[Document images with source code]
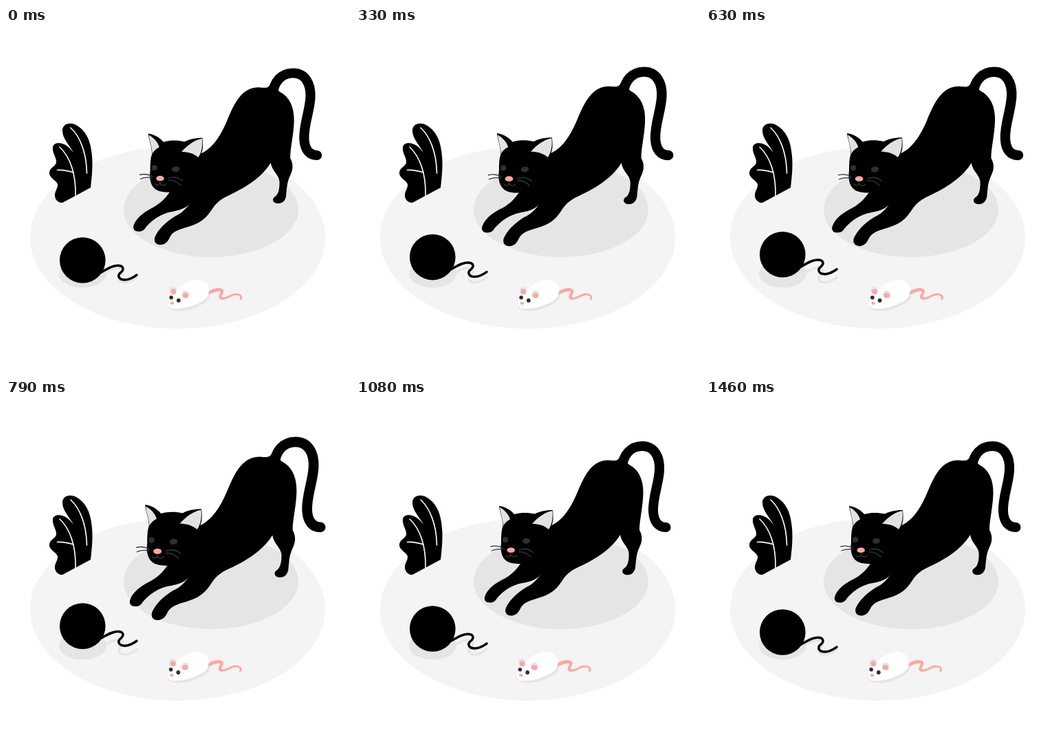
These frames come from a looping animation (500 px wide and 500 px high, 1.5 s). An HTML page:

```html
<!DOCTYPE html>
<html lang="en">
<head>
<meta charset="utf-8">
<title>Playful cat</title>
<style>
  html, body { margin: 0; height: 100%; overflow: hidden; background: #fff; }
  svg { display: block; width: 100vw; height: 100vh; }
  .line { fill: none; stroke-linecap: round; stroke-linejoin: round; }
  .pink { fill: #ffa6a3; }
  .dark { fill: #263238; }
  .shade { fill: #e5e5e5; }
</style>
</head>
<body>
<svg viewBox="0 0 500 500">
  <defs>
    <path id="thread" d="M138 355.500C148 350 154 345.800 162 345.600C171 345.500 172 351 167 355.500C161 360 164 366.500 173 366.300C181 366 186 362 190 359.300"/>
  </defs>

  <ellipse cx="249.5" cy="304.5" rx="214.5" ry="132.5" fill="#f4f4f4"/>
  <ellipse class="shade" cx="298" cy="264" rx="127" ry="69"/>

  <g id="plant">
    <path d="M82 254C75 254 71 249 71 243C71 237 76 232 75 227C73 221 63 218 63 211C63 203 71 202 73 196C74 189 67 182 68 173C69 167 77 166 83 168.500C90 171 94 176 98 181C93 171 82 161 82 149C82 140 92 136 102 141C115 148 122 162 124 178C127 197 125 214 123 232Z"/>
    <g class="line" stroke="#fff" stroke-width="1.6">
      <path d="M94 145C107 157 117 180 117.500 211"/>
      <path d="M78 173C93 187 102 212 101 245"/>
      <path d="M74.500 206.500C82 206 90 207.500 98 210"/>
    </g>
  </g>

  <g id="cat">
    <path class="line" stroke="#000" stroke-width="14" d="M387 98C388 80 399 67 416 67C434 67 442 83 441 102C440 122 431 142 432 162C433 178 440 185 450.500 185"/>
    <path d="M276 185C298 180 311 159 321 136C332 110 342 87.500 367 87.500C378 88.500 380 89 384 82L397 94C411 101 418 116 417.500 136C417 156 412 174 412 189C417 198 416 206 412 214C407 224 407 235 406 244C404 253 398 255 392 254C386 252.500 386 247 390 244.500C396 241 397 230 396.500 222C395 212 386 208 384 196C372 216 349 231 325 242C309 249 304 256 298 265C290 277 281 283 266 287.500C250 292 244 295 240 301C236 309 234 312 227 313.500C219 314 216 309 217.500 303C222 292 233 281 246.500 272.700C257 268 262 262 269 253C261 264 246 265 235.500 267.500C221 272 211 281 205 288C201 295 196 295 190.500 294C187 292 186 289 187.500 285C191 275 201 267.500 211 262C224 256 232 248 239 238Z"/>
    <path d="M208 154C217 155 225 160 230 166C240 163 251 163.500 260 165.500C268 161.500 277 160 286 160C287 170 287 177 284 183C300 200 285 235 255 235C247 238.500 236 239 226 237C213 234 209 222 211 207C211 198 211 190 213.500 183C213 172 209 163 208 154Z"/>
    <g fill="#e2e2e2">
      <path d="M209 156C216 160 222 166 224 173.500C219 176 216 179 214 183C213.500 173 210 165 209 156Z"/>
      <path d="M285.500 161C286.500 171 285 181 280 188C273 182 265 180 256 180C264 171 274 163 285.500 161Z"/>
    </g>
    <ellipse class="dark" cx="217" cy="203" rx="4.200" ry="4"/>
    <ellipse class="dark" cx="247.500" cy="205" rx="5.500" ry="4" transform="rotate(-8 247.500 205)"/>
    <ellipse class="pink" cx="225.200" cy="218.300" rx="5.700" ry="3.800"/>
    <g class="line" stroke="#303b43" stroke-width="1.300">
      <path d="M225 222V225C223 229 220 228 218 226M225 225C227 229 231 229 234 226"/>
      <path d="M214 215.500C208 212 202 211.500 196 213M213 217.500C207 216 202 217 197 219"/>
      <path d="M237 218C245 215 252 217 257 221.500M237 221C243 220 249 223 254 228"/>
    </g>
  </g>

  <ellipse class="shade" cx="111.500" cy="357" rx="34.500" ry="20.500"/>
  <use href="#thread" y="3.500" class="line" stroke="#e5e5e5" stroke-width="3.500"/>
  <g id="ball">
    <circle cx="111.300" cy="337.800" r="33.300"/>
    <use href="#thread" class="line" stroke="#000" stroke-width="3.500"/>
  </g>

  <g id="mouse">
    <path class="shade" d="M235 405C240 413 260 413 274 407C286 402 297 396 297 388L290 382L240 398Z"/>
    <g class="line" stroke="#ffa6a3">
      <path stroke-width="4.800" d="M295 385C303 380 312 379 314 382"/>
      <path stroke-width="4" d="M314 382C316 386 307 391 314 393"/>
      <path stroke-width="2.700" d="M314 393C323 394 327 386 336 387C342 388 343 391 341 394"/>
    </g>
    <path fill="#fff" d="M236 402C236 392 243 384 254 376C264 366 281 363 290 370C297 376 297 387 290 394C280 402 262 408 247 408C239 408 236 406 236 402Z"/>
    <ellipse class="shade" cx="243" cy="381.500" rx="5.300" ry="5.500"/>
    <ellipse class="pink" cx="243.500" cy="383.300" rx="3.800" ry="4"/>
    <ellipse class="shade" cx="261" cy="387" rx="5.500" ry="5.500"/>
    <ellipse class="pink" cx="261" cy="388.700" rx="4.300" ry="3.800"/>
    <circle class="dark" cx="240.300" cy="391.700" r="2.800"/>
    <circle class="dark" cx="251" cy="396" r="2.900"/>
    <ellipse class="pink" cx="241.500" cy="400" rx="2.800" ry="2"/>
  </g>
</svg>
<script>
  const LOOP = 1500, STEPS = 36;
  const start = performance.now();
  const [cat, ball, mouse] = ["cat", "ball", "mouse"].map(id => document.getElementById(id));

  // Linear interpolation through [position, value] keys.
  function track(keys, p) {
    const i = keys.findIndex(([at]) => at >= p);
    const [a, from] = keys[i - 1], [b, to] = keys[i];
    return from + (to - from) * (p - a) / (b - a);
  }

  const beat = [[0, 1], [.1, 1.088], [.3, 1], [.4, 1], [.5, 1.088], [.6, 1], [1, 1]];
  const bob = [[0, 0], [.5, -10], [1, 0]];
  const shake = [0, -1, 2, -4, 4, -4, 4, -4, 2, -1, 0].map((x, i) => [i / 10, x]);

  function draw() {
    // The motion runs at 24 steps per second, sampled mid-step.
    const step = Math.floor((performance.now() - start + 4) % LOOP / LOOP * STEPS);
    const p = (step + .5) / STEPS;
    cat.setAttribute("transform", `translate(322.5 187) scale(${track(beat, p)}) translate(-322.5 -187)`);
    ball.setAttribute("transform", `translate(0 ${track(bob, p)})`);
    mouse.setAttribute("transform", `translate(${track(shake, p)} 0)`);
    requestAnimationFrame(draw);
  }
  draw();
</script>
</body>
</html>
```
---
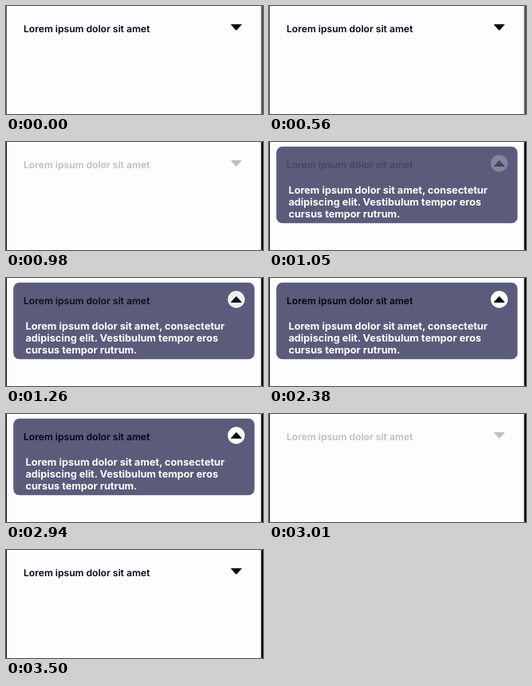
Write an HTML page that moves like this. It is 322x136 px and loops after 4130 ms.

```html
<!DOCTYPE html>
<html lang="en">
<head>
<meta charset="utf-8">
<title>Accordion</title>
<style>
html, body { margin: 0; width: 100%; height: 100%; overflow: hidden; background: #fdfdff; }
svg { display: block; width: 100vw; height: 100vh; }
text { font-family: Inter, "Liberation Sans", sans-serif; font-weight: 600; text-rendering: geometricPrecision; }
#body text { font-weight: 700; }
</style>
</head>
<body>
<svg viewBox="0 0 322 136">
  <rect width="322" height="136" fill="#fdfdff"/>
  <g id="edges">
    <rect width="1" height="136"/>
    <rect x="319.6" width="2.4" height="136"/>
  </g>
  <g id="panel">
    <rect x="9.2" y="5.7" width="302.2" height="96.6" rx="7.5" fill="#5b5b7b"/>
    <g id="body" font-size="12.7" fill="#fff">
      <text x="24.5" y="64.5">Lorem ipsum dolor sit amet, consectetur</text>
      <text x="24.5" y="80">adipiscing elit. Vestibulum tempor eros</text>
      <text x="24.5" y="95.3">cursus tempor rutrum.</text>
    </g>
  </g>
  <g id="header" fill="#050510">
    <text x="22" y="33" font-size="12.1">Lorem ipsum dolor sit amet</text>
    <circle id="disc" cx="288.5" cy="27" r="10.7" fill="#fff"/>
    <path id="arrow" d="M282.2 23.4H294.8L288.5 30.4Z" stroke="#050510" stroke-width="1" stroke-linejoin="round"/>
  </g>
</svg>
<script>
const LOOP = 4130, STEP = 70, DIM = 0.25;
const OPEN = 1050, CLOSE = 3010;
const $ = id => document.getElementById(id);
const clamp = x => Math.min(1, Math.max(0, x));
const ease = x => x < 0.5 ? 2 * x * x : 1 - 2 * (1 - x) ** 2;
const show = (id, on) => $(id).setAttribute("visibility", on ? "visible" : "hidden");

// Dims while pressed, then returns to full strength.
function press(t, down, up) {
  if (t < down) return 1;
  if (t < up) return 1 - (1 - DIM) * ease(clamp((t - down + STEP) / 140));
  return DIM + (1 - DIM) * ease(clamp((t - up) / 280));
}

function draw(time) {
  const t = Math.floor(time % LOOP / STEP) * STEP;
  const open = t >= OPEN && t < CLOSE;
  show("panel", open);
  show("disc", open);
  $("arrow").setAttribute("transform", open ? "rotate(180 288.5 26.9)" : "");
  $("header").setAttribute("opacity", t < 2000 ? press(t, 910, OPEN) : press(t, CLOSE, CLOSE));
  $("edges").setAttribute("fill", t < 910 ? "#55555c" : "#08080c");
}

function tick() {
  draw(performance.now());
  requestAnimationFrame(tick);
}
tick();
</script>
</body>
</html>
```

→ **EXERCISE AIM**:
Please report every line in the entries above that holds the string "rotate".

→ **EXERCISE ANSWER**:
    <ellipse class="dark" cx="247.500" cy="205" rx="5.500" ry="4" transform="rotate(-8 247.500 205)"/>
  $("arrow").setAttribute("transform", open ? "rotate(180 288.5 26.9)" : "");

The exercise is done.